Aegon has published it’s 2020-21 IGC report. In the past, I have been critical of Ian Pittaway’s reports but I sense a shift to a more responsive approach relying more on feedback from employers and consultants. This is reflected in the tone of the report which drew me into the IGC’s work.
The IGC is responsible measuring value for money for 1.95 million workplace customers across Aegon’s workplace pension schemes. Around 888,000 are in legacy products and around 1,064,000 customers in Platform Solutions, mostly on the ARC platform but also including 171,000 TargetPlan customers. The TargetPlan customers were formerly in BlackRock plans.
The bulk of the report concerns itself with explaining what is going on within Aegon on initiatives the FCA have directed the IGC to focus on
- investment pathways
- the integration of ESG into funds (especially the default funds)
It was difficult to make a meaningful assessment of what Aegon is up to with IGCs , but the IGC do not seem overly impressed by Aegon’s adoption of ESG.
There is further work required to apply ESG fully across the funds available to you.
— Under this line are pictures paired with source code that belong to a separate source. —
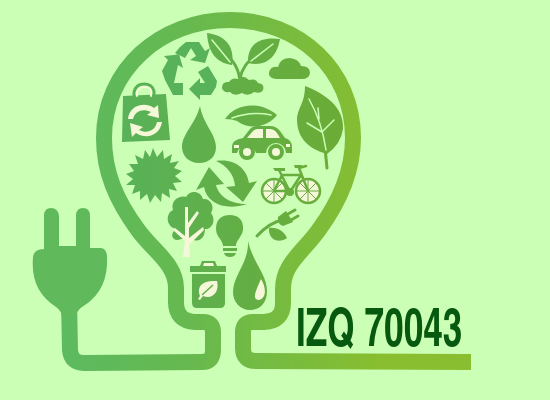
<!DOCTYPE html>
<html lang="en">
<head>
<meta charset="utf-8">
<title>Energy management</title>
<style>
:root {
  --mint: #ccffb6;
  --leaf: #5fae45;
  --cream: #f4f8d8;
  --forest: #07590f;
  --cord-start: #5cba60;
  --cord-end: #88be2f;
}
* { box-sizing: border-box; margin: 0; }
html, body { width: 550px; height: 400px; overflow: hidden; }
.poster { position: relative; width: 550px; height: 400px; overflow: hidden; background: var(--mint); }
.bulb { position: absolute; inset: 0; display: block; }
.cord { fill: none; stroke: url(#cord-colour); stroke-width: 16; stroke-linejoin: round; }
.icons { fill: url(#icon-colour); }
.cream { fill: var(--cream); }
.stem { fill: none; stroke: url(#icon-colour); stroke-width: 3; stroke-linecap: round; }
.vein { fill: none; stroke: var(--mint); stroke-width: 1.5; stroke-linecap: round; }
.cream-line { fill: none; stroke: var(--cream); stroke-width: 2; stroke-linecap: round; stroke-linejoin: round; }
.title {
  position: absolute; left: 296px; top: 298px;
  font: 700 53px/53px "TeX Gyre Heros Cn", "Liberation Sans", sans-serif;
  color: var(--forest); white-space: nowrap;
  transform: scaleX(.81); transform-origin: 0 0;
}
</style>
</head>
<body>
<main class="poster">
<svg class="bulb" width="550" height="400" viewBox="0 0 550 400" role="img" aria-label="Light bulb drawn by a power cord, filled with ecology icons">
  <defs>
    <linearGradient id="cord-colour" gradientUnits="userSpaceOnUse" x1="60" y1="0" x2="380" y2="0">
      <stop offset="0" stop-color="var(--cord-start)"/>
      <stop offset=".4" stop-color="#66b94f"/>
      <stop offset="1" stop-color="var(--cord-end)"/>
    </linearGradient>
    <linearGradient id="icon-colour" gradientUnits="userSpaceOnUse" x1="120" y1="0" x2="345" y2="0">
      <stop offset="0" stop-color="#58b259"/>
      <stop offset="1" stop-color="#6cac35"/>
    </linearGradient>
    <path id="recycle-arm" d="M-10-24L-4-29H9L15-20L20-23L15-8L0-11L6-15L1-23L-5-13L-15-18Z"/>
  </defs>

  <g id="power-cord">
    <path class="cord" d="M69 300L70 350Q71 363 84 363L202 362Q213 362 213 350V332Q213 322 203 322H195Q176 321 176 302V288C176 264 154 252 138 230C116 200 104 172 104 138C104 70 160 20 230 20C299 20 353 70 353 138C353 174 338 204 318 231C302 253 283 264 283 289V303Q283 321 264 322H253Q243 322 243 332V348Q243 361 256 361L471 362"/>
    <path fill="#60ba5b" d="M44 249V216Q44 208 51 208T59 216V246H76V216Q76 208 83 208T90 216V248H101Q107 249 107 257C108 280 100 296 82 307Q76 311 76 318H62Q62 311 56 307C39 296 31 280 33 257Q34 249 44 249Z"/>
  </g>

  <g class="icons">
    <g id="recycling" transform="translate(190 71)">
      <use href="#recycle-arm"/>
      <path d="M-16-16L-26-15L-22-11L-28 0L-25 9L-17 24L-7 24V12H-16L-12-6L-7-3L-11-17Z"/>
      <path d="M18-5L27 10L26 16L21 24H10V29L-1 18L10 7V12H15L8 1Z"/>
    </g>

    <g id="seedling">
      <path class="stem" d="M240 84C240 68 232 60 224 51M240 78C243 65 251 57 262 51"/>
      <path d="M207 33C224 35 235 45 232 65C216 63 208 52 207 33Z"/>
      <path d="M280 39C277 57 266 67 248 63C247 45 259 36 280 39Z"/>
      <path class="vein" d="M212 40L230 62M273 44L251 61"/>
      <path d="M222 88Q222 81 229 82Q232 77 238 79Q243 74 249 80Q256 78 258 83Q265 84 263 90Q261 94 254 92Q248 97 242 93Q234 97 230 92Q223 93 222 88Z"/>
    </g>

    <path id="cloud" d="M276 79Q268 78 269 72Q271 66 278 67Q280 58 290 58Q299 59 301 66Q310 66 310 73Q309 79 302 79Z"/>

    <g id="tall-leaf">
      <path d="M305 86C333 97 344 112 343 129Q341 144 327 154C306 148 297 136 297 119C298 107 305 103 305 86Z"/>
      <path class="stem" d="M325 148L327 168"/>
      <path class="vein" d="M309 99Q322 122 326 150M319 119L318 108M323 131L334 120M322 132L307 123"/>
    </g>

    <g id="shopping-bag">
      <path d="M123 96L166 94L170 140L122 142Z"/>
      <path class="stem" d="M134 99V92Q136 84 144 84T154 91V98"/>
      <path class="cream-line" d="M137 96V92Q139 87 145 87T151 92V96"/>
      <path class="cream" d="M128 119C129 106 144 101 154 108L158 105L159 118L147 115L151 112C143 108 135 111 133 119ZM162 122C160 135 147 140 136 133L132 137L130 123L143 127L139 130C147 134 155 131 157 122Z"/>
    </g>

    <path id="water-drop" d="M200 106C203 124 216 134 216 147C216 157 209 163 199 163S182 156 182 147C182 134 196 123 200 106Z"/>

    <g id="leaf-car">
      <path d="M225 119C235 104 259 100 277 115C267 128 249 130 237 121Q232 119 225 119Z"/>
      <path class="vein" d="M232 118Q252 111 271 115"/>
      <path d="M232 153V146Q232 140 243 138L250 129Q252 126 257 126H270Q276 126 280 131L285 138Q292 140 292 147V153H286A10 10 0 0 0 266 153H256A10 10 0 0 0 237 153Z"/>
      <path class="cream" d="M247 138L253 131Q255 129 258 129H263V138ZM266 129H270Q274 129 277 133L280 138H266Z"/>
      <circle cx="247" cy="152" r="8"/><circle class="cream" cx="247" cy="152" r="4"/>
      <circle cx="276" cy="152" r="8"/><circle class="cream" cx="276" cy="152" r="4"/>
      <path class="cream" d="M234 145H239V148H234ZM286 144H290V147H286Z"/>
    </g>

    <path id="sun" d="M153 148L157 157L163 150L164 159L172 154L170 163L179 161L174 168L182 171L175 176L182 182L173 183L177 191L169 189L170 198L162 193L161 202L155 195L150 203L147 194L140 200L140 191L132 194L135 185L126 185L133 179L126 174L134 171L129 164L138 164L135 155L143 159L145 150L150 157Z"/>

    <g id="cycle-arrows">
      <path d="M216 161C235 158 247 169 249 183L257 181L243 202L226 187L235 186C234 174 227 166 216 161Z"/>
      <path d="M247 204C226 211 207 204 204 187L196 190L209 167L224 184L216 185C219 197 231 204 247 204Z"/>
    </g>

    <g id="bicycle">
      <g fill="var(--cream)" stroke="url(#icon-colour)" stroke-width="2.5">
        <circle cx="274" cy="191" r="12"/><circle cx="308" cy="191" r="12"/>
      </g>
      <path fill="none" stroke="url(#icon-colour)" stroke-width="1" d="M274 180V202M263 191H285M266 183L282 199M282 183L266 199M308 180V202M297 191H319M300 183L316 199M316 183L300 199"/>
      <path fill="none" stroke="url(#icon-colour)" stroke-width="2.5" stroke-linecap="round" stroke-linejoin="round" d="M274 191L282 175H301L290 192L279 170M274 191H290M308 191L299 168L306 166"/>
      <path d="M273 168H285V171H275ZM294 165H302V168H295Z"/>
      <circle cx="290" cy="192" r="4"/>
    </g>

    <g id="tree">
      <path d="M176 229C165 226 166 213 173 210C170 200 180 195 186 197C190 189 201 191 203 199C211 198 215 207 211 213C217 221 211 230 205 229C205 239 198 243 192 239H181C174 243 168 235 176 229Z"/>
      <path class="cream" d="M185 207H188V223L197 211L199 213L189 228V238L203 227L204 230L189 245L190 257H183L185 241L173 230L175 228L185 236Z"/>
    </g>

    <g id="small-bulb">
      <path d="M216 229C216 219 222 215 230 215S244 220 243 230C242 237 236 240 236 246H223C223 240 216 237 216 229Z"/>
      <path d="M223 248H237V251H223ZM224 253H236Q235 257 230 257T224 253Z"/>
    </g>

    <g id="leaf-plug">
      <path class="stem" stroke-width="2" d="M257 236Q270 222 283 220"/>
      <path d="M278 217L286 211L293 222L283 226Q277 224 278 217Z"/>
      <path class="stem" d="M288 214L295 210M291 220L298 216"/>
      <path d="M269 228C277 227 284 231 287 238C279 244 268 240 269 228Z"/>
    </g>

    <g id="recycling-bin">
      <path d="M190 266H200L202 261H215L217 266H226V272H190ZM192 274H225V303Q225 308 220 308H197Q192 308 192 303Z"/>
      <path class="cream" d="M203 266L204 263H213L214 266Z"/>
      <path class="cream" d="M200 296C196 285 204 280 217 281C220 292 212 300 203 296L200 300L198 299Z"/>
      <path fill="none" stroke="var(--leaf)" stroke-width="1.5" d="M202 295L213 285"/>
    </g>

    <g id="energy-drop">
      <path d="M248 241C253 263 267 274 267 291C267 303 260 310 250 310S233 302 233 292C233 275 249 263 248 241Z"/>
      <path class="cream" d="M261 279C266 287 267 298 259 300C252 300 255 292 261 279Z"/>
    </g>
  </g>
</svg>
<h1 class="title">IZQ 70043</h1>
</main>
</body>
</html>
I note the future plans for the IGC to monitor investment pathways, but there is no plan to monitor footfall. A major test of investment pathways is whether they are used and if they aren’t “Isio” will be a busted flush.
Coping with the pandemic
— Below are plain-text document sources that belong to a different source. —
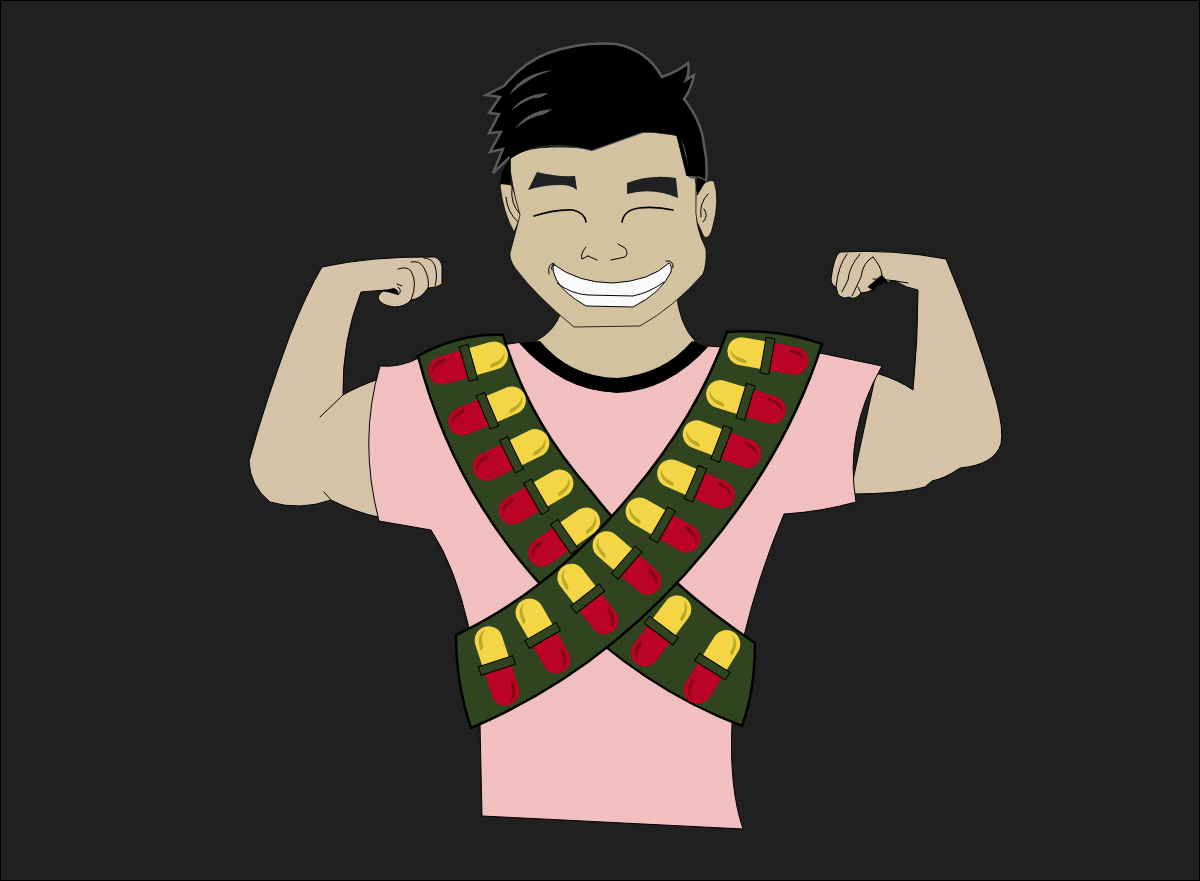
<!DOCTYPE html>
<html lang="en">
<head>
<meta charset="utf-8">
<title>Capsule bandolier hero</title>
<style>
:root {
  --night: #202020;
  --skin: #d4c3a6;
  --face: #d2c2a0;
  --shirt: #f1bfbf;
  --strap: #304420;
  --yellow: #f4d545;
  --olive: #bba928;
  --red: #ba0326;
  --maroon: #850712;
  --brow: #202122;
  --shine: #5a5a5a;
  --ink: #000;
}
html, body { margin: 0; overflow: hidden; background: var(--night); }
svg { display: block; width: 1200px; height: 881px; }
.backdrop { fill: var(--night); stroke: var(--ink); stroke-width: 1; }
.skin { fill: var(--skin); stroke: var(--ink); stroke-width: 1; }
.face { fill: var(--face); stroke: var(--ink); stroke-width: .8; }
.shirt { fill: var(--shirt); stroke: var(--ink); stroke-width: 1; }
.strap { fill: var(--strap); stroke: var(--ink); stroke-width: 2.5; }
.loop { fill: var(--strap); stroke: var(--ink); stroke-width: 1; }
.line { fill: none; stroke: var(--ink); stroke-width: 1; stroke-linecap: round; }
.bold { stroke-width: 1.6; }
.hair { fill: var(--ink); stroke: var(--shine); stroke-width: 2.5; }
.shine { fill: var(--shine); }
.brow { fill: var(--brow); }
.teeth { fill: #fafafa; stroke: var(--ink); stroke-width: 1; }
</style>
</head>
<body>
<svg viewBox="0 0 1200 881" role="img" aria-label="Smiling man flexing both arms, wearing a pink shirt and crossed bandoliers of capsules">
  <defs>
    <g id="capsule">
      <path fill="var(--yellow)" d="M-14 0V-27A14 14 0 0 1 14-27V0Z"/>
      <path fill="var(--red)" d="M-14 0V27A14 14 0 0 0 14 27V0Z"/>
      <path fill="var(--olive)" d="M0-38Q11-36 11-20Q7-20 7-25Q7-33 0-38Z"/>
      <path fill="var(--maroon)" d="M0 38Q-11 36-11 20Q-7 20-7 25Q-7 33 0 38Z"/>
      <rect class="loop" x="-18" y="-5" width="36" height="9"/>
    </g>
  </defs>

  <rect class="backdrop" x=".5" y=".5" width="1199" height="880"/>

  <g id="left-arm">
    <path class="skin" d="M322 267Q372 256 435 257Q441 260 442 266V284Q437 288 428 288Q421 299 411 300Q405 307 394 307Q380 305 378 298Q379 292 386 290L361 292Q342 340 343 395Q358 386 382 378V518Q354 512 331 500Q300 511 270 502Q250 486 249 461Q264 406 290 335Q307 292 322 267Z"/>
    <path d="M380 291L394 288Q400 291 398 295Q390 292 380 291Z"/>
    <path class="line" d="M343 395L320 417M324 492L331 500M398 269Q407 266 411 271Q418 283 411 300M398 287Q403 291 398 295M411 262Q420 260 424 268Q430 279 428 288M424 258Q432 258 435 266Q438 276 435 286M397 284L402 286"/>
  </g>

  <g id="right-arm">
    <path class="skin" d="M946 259Q894 249 840 252Q834 256 831 279Q831 285 836 287L838 294Q843 300 849 297Q855 301 861 293Q874 292 878 284L895 281Q906 288 918 290Q918 340 913 390Q899 380 876 373L850 494Q900 494 925 487L932 481Q946 478 960 468Q994 465 1001 444Q1004 430 996 400Q976 330 946 259Z"/>
    <path d="M868 287L882 275L888 282Q878 282 873 291Z"/>
    <path class="line" d="M847 254Q838 266 836 287M860 254Q849 267 848 280L842 292M873 257Q863 262 861 277L852 296M873 257Q881 266 882 275L868 287M861 293L858 287M873 279Q885 279 908 283"/>
  </g>

  <path id="neck" class="face" d="M561 312Q555 331 536 341Q560 385 617 387Q668 380 695 341Q679 325 676 290Z"/>

  <g id="shirt">
    <path class="shirt" d="M380 366Q400 368 421 357L522 342Q560 391 617 392Q672 386 707 346L820 353L882 366Q844 432 856 502Q820 512 784 514Q758 576 743 640L732 724Q729 788 743 829L482 816L480 724L469 628Q455 566 431 530L379 521Q358 440 380 366Z"/>
    <path d="M519 343L540 341Q570 377 617 378Q664 374 692 341L708 347Q668 391 617 393Q558 388 519 343Z"/>
  </g>

  <g id="left-bandolier">
    <path class="strap" d="M418 356Q460 333 503 335Q528 420 590 490Q660 580 755 643Q755 690 742 726Q640 687 560 605Q455 500 418 356Z"/>
    <use href="#capsule" transform="translate(468 363) rotate(74)"/>
    <use href="#capsule" transform="translate(487 411) rotate(67)"/>
    <use href="#capsule" transform="translate(511 455) rotate(64)"/>
    <use href="#capsule" transform="translate(536 497) rotate(60)"/>
    <use href="#capsule" transform="translate(564 537) rotate(55)"/>
    <use href="#capsule" transform="translate(661 631) rotate(37)"/>
    <use href="#capsule" transform="translate(712 667) rotate(32)"/>
  </g>

  <g id="right-bandolier">
    <path class="strap" d="M727 332Q778 328 822 344Q787 453 706 550Q606 671 471 728Q456 684 456 635Q552 590 632 493Q697 416 727 332Z"/>
    <use href="#capsule" transform="translate(768 356) rotate(-80) scale(-1 1)"/>
    <use href="#capsule" transform="translate(746 402) rotate(-73) scale(-1 1)"/>
    <use href="#capsule" transform="translate(722 444) rotate(-69) scale(-1 1)"/>
    <use href="#capsule" transform="translate(696 484) rotate(-67) scale(-1 1)"/>
    <use href="#capsule" transform="translate(663 525) rotate(-60) scale(-1 1)"/>
    <use href="#capsule" transform="translate(627 563) rotate(-49) scale(-1 1)"/>
    <use href="#capsule" transform="translate(588 599) rotate(-38) scale(-1 1)"/>
    <use href="#capsule" transform="translate(543 636) rotate(-30) scale(-1 1)"/>
    <use href="#capsule" transform="translate(497 666) rotate(-18) scale(-1 1)"/>
  </g>

  <g id="head">
    <path class="face" d="M512 186Q503 180 500 185Q503 213 514 232L522 214Z"/>
    <path class="face" d="M696 192Q706 178 714 181Q720 200 713 226Q710 240 704 237L694 215Z"/>
    <path class="line" d="M506 197Q507 212 518 222M512 187Q510 204 520 214M708 194Q699 203 701 217M704 209Q709 216 703 222"/>
    <path class="face" d="M509 158Q530 142 592 149L642 131L684 136Q698 170 696 200Q694 226 706 249Q707 264 703 274Q674 307 640 326L574 327Q536 296 515 268Q509 259 510 253L520 215Q511 185 509 158Z"/>
    <g id="hair">
      <path class="hair" d="M509 158L493 173L503 149L490 152L501 132L489 133L499 114L489 113L500 97L486 95L504 86Q524 62 548 53Q582 41 616 44Q647 50 662 77Q677 72 688 63Q690 72 686 80L694 75Q691 90 684 99Q702 122 704 145Q708 164 706 181L697 177Q690 179 687 173Q686 146 677 135Q660 130 642 132L592 150Q540 136 509 158Z"/>
      <path d="M509 158Q540 136 592 150L642 132Q660 130 677 135Q686 146 687 176L692 177L697 172L698 192L706 181L698 130L660 90L510 110L500 184L510 184Z" fill="var(--ink)" clip-path="inset(0 0 100% 0)"/>
      <path d="M511 156L502 172L500 184L510 185Z"/>
      <path d="M687 173L697 172L697 196L706 181Z"/>
      <path d="M510 157Q540 135 592 148L642 130Q662 130 678 134L688 174L696 174" fill="none" stroke="var(--ink)" stroke-width="4"/>
      <path class="shine" d="M509 95Q522 73 553 70Q530 76 509 95ZM511 111Q523 94 548 93Q541 99 533 98Q522 102 511 111ZM515 129Q527 111 552 109Q545 115 537 116Q525 120 515 129Z"/>
    </g>
    <g id="eyes">
      <path class="brow" d="M537 172Q556 177 575 176L577 190Q571 185 561 185Q543 185 528 190Z"/>
      <path class="brow" d="M627 183Q650 174 676 178L678 198Q653 187 627 194Z"/>
      <path class="line bold" d="M534 216Q556 209 573 210Q585 213 586 222M622 222Q624 210 639 208Q655 206 673 210"/>
    </g>
    <path class="line" d="M586 247Q580 254 582 259L588 256M588 256L597 260M618 244L625 248Q629 253 625 257L611 260"/>
    <g id="smile">
      <path class="teeth" d="M553 264Q578 283 613 283Q650 281 669 263Q672 265 671 272Q661 293 633 307L586 306Q563 293 556 279Q552 271 553 264Z"/>
      <path class="line" d="M557 283Q571 294 588 295L633 296Q651 292 664 282M549 274Q547 264 554 263M552 270Q550 265 555 265M666 261Q674 260 673 268"/>
    </g>
  </g>
</svg>
</body>
</html>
The longest section of the report focuses on Aegon’s response to the pandemic. Aegon was one of two major insurers (the other was L&G) that closed its call centers in the early weeks of the pandemic, leaving customers to find out what was going on as markets dived without a voice to speak to.
This strikes me as a major failing and I brought it up when commenting on the IGC’s 2019-20 report. 17 months have passed since Covid hit Aegon’s Edinburgh HQ in mid March and clearly things have recovered.
But the failure of the disaster recovery plan to respond to a disaster is noted in the report and it’s heartening to read that the IGC are pressing for improvements in call center performance.
Value for Money
I mentioned earlier a change of tone in this year’s report. It has become more outward looking and receptive to external views. It is critical of Aegon’s efforts to talk with members and has reduced Aegon’s communication rating from green to amber
In future, we will challenge Aegon to provide more evidence that its communications are having a measurable impact on member outcomes and our value for money rating will take that into account.
It is also talking to the employers who fund the workplace plans on whom Aegon’s proposition depends
During the year the Department for Work and Pensions (DWP) carried out a survey of workplace pension charges. All the main providers of workplace pensions took part in this survey and it was helpful for the IGC to get an indication of where Aegon ranks relative to others. The DWP report looked at how the average charge varies depending on the number of members in the scheme.
The chart that follows is one of the most important disclosures I have read in an IGC report and I hope it finds its way onto the agenda of every workplace governance committee with an Aegon scheme.
I am genuinely impressed by this disclosure and hope that what is happening with the benchmarking of costs and charges will extend in future years to an analysis of performance and how it is impacting member outcomes.
This is still an area of weaknesses for IGCs and the reporting on performance of the principal funds within the report is weak – telling us little about the value these funds are bringing to members.
First, let’s look at what is going on within the principal funds on the ARC platform
The two funds have the same benchmark but are producing quite different results. There is no explanation as to the 5% outperformance of one fund over another over the past year.
The reporting of the Lifepath Flexi solution is against a benchmark which exactly matches the performance of the fund, again there is little explanation as to what is happening within the fund despite the radically different returns it is delivering to the two ARC funds.
It is time for this IGC to ask serious questions about these three funds and work out which is delivering best outcomes – including best outcomes for society and the environment.
Let’s hope that when the FCA and TPR finally deliver their end of consultation response on value for money, they will provide some practical guidance on performance comparators. At present we seem stuck in a loop that assumes all funds perform the same way and all that differentiates VFM is the cost of the product to members.
I like this report much more than some precious ones. It has a refreshingly candid style and talks to employers and members as their representatives. It gets a green for tone.
I also find the IGC has been effective in providing good information for members and employers on charges and really getting to grips with service levels during the pandemic. It is clear that they are getting tough on Aegon on member engagement and ESG. The report gets a green here too.
The report is more member centric but its value for money analysis has still to properly address whether Aegon’s claims for its funds are feeding through into good outcomes. I have suggested to the IGC that more can be done here. The section of reporting on performance and funds in general is weak and marks the VFM assessment down to orange.
Aegon, uniquely, provide a video from its members. I think that more could be done with the video (which isn’t exactly Tic-Toc) but at least it gets you a feeling for where the independent members are coming from. I am intrigued as to the photo of the horse on Ian Pittaway’s bookshelf, a prize to any reader (including Ian) who can name the nag.
Pingback: Standard Life’s IGC’s filibuster | AgeWage: Making your money work as hard as you do